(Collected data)
-- Opening Marker --
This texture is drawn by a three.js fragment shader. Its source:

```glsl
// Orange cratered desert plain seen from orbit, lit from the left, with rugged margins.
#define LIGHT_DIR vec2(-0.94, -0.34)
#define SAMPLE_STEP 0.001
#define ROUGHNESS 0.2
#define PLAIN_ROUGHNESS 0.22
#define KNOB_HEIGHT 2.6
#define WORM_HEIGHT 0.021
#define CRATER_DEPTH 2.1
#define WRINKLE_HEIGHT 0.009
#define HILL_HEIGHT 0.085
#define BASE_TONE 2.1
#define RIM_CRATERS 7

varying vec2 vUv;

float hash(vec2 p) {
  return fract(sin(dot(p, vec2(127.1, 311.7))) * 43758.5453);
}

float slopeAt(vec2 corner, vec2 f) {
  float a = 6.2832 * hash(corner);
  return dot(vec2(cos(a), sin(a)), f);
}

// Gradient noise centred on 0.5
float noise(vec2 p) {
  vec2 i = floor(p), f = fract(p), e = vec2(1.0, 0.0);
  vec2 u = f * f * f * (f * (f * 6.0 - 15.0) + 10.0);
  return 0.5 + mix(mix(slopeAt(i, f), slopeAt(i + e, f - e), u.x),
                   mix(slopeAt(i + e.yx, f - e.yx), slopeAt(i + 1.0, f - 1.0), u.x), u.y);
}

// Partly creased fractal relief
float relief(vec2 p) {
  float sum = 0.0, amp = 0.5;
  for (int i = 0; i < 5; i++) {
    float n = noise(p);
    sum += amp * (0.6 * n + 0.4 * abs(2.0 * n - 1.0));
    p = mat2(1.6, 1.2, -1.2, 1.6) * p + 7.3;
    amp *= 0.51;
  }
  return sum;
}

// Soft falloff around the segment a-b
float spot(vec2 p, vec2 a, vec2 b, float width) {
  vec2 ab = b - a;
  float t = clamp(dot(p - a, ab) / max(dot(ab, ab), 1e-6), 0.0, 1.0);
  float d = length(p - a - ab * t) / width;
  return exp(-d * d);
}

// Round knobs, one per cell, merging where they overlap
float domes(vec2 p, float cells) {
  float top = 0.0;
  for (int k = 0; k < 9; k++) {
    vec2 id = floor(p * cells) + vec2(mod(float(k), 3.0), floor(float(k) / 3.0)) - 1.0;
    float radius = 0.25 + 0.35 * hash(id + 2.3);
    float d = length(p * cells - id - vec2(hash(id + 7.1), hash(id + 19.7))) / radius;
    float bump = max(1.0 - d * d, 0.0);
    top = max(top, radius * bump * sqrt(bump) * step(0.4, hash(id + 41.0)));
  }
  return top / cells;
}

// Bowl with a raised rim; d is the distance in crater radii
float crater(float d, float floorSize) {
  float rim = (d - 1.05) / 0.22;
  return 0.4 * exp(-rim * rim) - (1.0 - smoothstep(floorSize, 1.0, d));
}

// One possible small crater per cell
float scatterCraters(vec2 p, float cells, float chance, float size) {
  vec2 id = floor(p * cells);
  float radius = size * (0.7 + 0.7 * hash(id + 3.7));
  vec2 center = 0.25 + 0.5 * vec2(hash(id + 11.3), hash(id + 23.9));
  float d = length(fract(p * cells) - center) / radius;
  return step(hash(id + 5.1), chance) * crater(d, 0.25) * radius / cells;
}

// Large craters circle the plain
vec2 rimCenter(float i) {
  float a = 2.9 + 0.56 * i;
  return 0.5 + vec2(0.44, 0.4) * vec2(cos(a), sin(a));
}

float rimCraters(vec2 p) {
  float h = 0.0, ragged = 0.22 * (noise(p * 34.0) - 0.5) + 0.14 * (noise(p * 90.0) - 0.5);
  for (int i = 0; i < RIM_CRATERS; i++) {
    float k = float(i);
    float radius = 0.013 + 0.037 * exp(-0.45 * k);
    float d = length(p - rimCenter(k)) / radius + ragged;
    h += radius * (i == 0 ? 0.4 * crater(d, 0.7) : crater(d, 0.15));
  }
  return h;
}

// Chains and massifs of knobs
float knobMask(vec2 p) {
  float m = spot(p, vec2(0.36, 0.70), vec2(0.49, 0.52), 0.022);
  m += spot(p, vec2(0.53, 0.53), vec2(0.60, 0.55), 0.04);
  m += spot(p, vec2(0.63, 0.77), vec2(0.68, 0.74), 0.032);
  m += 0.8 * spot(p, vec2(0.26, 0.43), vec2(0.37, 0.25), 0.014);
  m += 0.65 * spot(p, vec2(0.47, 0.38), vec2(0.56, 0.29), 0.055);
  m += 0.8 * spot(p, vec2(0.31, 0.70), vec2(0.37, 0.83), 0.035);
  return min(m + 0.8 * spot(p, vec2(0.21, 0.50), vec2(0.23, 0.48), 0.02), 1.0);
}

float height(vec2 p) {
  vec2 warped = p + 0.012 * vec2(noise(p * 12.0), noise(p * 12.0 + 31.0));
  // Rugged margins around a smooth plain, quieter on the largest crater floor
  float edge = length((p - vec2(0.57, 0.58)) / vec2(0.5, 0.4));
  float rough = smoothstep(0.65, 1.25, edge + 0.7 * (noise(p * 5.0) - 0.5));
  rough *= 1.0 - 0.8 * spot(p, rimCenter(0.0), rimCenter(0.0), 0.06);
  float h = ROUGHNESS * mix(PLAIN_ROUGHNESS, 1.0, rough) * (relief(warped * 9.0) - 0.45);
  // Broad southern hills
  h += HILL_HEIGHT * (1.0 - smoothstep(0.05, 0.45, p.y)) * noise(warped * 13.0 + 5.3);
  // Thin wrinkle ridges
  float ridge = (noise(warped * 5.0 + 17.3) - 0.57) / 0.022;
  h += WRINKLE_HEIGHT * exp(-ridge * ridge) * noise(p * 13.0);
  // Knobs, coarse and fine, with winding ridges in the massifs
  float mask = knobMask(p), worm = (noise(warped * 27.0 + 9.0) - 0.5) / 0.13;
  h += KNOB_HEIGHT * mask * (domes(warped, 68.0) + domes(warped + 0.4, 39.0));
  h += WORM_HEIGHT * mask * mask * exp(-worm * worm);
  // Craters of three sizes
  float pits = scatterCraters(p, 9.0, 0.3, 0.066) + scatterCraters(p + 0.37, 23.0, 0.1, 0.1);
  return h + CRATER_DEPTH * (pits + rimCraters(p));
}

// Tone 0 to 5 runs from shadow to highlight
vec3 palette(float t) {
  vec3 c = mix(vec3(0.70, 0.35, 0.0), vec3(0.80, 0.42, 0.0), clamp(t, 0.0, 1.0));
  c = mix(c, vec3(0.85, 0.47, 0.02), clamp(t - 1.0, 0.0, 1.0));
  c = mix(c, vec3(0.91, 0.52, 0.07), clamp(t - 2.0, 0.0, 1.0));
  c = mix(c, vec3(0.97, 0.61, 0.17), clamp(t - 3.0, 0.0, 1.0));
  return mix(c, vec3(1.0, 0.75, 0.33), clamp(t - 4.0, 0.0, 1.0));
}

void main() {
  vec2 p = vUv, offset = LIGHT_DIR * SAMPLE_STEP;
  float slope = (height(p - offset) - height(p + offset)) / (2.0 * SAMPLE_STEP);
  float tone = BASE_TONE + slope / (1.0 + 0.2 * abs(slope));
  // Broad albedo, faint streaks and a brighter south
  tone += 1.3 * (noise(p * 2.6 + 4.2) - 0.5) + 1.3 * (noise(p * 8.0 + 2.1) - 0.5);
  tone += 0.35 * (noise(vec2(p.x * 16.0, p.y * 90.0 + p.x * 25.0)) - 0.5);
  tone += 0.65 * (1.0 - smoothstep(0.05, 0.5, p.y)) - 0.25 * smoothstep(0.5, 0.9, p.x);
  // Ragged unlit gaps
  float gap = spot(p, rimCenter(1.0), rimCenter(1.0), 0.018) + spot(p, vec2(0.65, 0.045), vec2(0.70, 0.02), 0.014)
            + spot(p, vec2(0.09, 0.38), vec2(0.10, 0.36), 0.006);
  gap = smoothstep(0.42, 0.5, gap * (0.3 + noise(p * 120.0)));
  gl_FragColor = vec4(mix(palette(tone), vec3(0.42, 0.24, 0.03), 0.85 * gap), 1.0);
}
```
-- Closing Marker --
- _Assignment_:
Copy each line from the data above that includes "relief".

- _Answer to the problem_:
// Partly creased fractal relief
float relief(vec2 p) {
  float h = ROUGHNESS * mix(PLAIN_ROUGHNESS, 1.0, rough) * (relief(warped * 9.0) - 0.45);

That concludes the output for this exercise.